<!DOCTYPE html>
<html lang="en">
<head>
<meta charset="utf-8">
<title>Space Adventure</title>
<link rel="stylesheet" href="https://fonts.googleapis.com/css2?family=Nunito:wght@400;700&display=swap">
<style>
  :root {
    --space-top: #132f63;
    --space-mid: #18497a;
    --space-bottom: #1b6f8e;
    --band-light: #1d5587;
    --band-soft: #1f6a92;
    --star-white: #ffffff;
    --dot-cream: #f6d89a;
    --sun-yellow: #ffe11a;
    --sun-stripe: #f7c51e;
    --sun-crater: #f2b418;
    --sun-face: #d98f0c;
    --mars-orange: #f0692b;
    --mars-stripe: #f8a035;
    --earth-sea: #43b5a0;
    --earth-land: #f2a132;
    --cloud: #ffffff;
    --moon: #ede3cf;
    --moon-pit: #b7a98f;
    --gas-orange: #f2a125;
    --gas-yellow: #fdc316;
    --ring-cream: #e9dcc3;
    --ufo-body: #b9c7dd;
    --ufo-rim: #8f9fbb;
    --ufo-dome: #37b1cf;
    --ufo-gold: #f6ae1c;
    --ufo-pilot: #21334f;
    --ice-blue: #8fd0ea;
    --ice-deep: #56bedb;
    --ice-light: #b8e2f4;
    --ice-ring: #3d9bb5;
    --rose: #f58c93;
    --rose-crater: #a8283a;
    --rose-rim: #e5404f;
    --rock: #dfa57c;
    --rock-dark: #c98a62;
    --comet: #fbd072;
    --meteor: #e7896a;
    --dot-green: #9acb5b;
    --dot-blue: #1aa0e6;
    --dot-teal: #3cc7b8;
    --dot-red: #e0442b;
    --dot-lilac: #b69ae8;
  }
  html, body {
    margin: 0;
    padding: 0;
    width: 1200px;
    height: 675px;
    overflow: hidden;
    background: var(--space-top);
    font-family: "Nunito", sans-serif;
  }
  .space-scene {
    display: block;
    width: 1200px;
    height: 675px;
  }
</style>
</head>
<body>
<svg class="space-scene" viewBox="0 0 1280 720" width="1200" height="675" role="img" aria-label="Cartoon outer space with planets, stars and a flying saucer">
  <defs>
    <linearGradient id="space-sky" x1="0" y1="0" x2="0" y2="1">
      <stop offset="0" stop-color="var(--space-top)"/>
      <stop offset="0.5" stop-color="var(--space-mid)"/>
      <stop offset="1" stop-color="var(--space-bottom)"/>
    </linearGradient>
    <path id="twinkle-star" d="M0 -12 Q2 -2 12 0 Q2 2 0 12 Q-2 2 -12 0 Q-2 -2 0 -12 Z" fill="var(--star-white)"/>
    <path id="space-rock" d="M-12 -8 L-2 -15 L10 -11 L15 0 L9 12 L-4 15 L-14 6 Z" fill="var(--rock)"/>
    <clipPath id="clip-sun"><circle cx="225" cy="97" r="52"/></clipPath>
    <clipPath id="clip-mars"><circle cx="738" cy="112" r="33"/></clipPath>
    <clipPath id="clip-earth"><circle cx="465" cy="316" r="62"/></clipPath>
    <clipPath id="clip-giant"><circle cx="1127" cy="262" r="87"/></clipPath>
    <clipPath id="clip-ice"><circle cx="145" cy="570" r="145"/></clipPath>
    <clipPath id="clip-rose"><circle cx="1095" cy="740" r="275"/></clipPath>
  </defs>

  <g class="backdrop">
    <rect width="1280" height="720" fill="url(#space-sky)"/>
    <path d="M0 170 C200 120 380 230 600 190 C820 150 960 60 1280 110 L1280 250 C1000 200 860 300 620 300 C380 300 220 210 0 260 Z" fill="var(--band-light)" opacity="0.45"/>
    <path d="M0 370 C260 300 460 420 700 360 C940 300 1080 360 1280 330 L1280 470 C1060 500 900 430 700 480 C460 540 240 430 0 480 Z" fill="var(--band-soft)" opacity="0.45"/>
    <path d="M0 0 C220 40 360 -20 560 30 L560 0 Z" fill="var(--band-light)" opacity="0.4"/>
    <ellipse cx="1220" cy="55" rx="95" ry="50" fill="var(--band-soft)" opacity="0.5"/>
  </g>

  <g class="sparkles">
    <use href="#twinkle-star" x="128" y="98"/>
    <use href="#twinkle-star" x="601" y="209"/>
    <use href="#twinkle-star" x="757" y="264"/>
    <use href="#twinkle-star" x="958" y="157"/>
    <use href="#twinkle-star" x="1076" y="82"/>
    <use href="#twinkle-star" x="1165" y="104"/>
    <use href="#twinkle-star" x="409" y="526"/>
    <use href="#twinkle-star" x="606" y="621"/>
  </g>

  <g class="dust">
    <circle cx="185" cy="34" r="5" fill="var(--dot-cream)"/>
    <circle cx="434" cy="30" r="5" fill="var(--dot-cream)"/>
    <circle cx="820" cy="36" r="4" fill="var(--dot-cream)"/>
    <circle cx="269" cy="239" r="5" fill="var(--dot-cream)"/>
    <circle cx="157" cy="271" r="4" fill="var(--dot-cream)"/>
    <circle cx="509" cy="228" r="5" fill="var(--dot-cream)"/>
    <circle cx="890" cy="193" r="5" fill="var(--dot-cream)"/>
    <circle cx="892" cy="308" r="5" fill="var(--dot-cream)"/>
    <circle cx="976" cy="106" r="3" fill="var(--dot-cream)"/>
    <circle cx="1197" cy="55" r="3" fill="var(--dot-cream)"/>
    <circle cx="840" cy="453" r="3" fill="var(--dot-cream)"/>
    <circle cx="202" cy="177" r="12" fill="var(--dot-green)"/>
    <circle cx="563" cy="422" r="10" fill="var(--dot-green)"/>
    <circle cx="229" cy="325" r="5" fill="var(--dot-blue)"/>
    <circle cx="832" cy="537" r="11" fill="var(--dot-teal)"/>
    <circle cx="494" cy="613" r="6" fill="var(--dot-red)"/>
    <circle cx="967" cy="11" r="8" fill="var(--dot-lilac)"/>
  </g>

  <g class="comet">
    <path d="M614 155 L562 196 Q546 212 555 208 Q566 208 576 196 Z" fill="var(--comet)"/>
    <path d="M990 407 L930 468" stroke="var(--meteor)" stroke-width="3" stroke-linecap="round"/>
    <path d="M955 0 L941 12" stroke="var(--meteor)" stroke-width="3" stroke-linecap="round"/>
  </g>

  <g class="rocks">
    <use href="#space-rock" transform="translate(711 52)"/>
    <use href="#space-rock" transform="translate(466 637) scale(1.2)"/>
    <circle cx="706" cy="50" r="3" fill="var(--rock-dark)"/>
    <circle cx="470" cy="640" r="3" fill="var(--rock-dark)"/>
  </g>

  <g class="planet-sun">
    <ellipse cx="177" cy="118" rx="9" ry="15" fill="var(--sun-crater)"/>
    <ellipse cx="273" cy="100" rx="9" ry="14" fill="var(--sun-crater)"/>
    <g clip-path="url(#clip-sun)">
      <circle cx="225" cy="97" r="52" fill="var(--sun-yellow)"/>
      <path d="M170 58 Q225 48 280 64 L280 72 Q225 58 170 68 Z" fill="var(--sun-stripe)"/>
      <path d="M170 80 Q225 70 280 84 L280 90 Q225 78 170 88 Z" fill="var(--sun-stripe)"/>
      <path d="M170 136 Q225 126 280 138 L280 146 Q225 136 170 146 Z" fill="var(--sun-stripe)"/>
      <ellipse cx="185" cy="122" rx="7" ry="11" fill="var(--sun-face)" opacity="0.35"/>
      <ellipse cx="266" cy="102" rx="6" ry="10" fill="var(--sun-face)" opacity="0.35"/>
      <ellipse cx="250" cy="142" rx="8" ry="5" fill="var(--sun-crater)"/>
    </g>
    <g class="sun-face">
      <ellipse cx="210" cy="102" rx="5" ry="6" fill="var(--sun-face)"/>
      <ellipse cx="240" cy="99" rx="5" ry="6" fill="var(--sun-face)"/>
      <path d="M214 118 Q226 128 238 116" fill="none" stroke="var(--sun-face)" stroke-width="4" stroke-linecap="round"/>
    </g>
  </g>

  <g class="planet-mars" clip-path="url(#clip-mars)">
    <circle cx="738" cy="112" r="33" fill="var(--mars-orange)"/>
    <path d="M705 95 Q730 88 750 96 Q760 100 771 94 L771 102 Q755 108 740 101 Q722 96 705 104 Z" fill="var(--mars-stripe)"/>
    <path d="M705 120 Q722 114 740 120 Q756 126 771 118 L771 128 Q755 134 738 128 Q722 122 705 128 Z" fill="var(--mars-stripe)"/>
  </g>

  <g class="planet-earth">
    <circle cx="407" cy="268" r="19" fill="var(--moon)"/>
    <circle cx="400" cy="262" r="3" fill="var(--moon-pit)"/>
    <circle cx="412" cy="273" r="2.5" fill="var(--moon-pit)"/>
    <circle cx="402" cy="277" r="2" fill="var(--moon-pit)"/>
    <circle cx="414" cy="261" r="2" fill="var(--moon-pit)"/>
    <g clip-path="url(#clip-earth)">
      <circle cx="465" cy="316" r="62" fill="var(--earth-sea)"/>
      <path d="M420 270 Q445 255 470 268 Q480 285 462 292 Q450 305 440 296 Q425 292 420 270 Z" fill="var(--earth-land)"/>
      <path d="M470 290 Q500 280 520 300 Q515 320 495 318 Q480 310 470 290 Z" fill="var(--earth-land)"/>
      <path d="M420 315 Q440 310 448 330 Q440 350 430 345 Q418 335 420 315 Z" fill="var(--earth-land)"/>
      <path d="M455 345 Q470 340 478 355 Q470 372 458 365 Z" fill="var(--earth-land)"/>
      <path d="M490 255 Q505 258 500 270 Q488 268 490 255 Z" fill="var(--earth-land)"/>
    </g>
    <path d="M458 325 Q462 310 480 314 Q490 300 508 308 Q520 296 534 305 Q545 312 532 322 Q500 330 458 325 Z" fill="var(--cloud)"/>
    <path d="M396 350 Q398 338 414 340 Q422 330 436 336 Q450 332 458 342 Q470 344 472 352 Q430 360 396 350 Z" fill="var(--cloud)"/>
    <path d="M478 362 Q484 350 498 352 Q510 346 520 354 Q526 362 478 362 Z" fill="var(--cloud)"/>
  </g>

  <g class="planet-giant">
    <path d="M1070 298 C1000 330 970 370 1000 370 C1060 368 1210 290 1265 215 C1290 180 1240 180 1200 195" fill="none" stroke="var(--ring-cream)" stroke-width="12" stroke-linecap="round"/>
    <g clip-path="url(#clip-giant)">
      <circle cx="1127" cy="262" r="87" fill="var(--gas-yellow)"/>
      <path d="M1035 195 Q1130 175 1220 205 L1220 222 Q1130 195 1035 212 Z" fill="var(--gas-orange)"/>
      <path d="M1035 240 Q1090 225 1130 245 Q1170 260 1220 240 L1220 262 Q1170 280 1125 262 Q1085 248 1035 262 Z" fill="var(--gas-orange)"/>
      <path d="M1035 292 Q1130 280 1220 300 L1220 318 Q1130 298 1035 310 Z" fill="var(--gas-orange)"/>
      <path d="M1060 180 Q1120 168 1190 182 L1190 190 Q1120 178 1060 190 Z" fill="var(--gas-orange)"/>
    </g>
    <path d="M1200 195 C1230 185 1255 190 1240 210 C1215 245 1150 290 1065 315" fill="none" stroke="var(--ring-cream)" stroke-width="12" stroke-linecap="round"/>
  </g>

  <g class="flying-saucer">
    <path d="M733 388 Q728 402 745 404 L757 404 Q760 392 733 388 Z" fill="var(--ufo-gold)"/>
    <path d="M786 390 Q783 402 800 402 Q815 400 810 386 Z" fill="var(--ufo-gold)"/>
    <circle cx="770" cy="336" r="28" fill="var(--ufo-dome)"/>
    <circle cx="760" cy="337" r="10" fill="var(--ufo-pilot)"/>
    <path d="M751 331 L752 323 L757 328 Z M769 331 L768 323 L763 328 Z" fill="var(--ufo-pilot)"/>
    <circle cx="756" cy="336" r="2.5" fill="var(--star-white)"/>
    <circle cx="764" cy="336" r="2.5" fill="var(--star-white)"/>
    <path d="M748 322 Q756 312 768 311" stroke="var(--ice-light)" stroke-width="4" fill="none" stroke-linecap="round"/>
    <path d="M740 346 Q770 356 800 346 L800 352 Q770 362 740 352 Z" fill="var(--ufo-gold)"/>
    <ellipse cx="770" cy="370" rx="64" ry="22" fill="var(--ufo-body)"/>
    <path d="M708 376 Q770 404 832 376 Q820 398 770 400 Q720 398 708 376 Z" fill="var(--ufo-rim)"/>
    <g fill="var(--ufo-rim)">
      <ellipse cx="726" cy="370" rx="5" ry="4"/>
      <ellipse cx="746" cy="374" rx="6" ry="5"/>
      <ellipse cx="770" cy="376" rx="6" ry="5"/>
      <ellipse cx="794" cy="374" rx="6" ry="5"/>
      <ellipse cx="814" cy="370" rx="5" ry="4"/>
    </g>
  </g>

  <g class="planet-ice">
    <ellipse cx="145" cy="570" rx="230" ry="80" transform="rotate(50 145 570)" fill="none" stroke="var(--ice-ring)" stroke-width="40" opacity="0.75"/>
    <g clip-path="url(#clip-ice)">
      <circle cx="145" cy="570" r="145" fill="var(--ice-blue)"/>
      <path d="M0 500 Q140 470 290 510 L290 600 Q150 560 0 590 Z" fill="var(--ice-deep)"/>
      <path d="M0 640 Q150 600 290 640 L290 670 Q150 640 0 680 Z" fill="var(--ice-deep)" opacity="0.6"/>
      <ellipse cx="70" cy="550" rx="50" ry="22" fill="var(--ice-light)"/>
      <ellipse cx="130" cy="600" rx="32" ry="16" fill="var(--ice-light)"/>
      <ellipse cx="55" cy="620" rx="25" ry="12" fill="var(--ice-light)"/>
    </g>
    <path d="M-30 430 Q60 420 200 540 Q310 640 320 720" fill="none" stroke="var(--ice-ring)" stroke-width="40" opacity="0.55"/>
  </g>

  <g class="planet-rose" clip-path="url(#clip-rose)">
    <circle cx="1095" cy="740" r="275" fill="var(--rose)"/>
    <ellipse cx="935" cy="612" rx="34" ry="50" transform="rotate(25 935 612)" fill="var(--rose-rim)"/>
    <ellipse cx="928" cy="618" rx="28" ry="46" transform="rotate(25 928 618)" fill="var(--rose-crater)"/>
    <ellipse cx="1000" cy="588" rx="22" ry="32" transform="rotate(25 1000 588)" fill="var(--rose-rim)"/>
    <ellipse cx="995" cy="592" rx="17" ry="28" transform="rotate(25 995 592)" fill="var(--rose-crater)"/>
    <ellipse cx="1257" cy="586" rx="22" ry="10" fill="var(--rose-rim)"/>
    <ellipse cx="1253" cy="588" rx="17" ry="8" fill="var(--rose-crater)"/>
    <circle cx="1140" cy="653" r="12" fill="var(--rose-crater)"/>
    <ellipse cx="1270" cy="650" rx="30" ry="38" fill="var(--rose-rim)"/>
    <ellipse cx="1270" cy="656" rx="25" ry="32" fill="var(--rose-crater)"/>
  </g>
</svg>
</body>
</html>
------------------------------
• [What is needed]: Scan the entries above and show each line that contains the word "blue".

• [Task solution]:
    --ice-blue: #8fd0ea;
    --dot-blue: #1aa0e6;
    <circle cx="229" cy="325" r="5" fill="var(--dot-blue)"/>
      <circle cx="145" cy="570" r="145" fill="var(--ice-blue)"/>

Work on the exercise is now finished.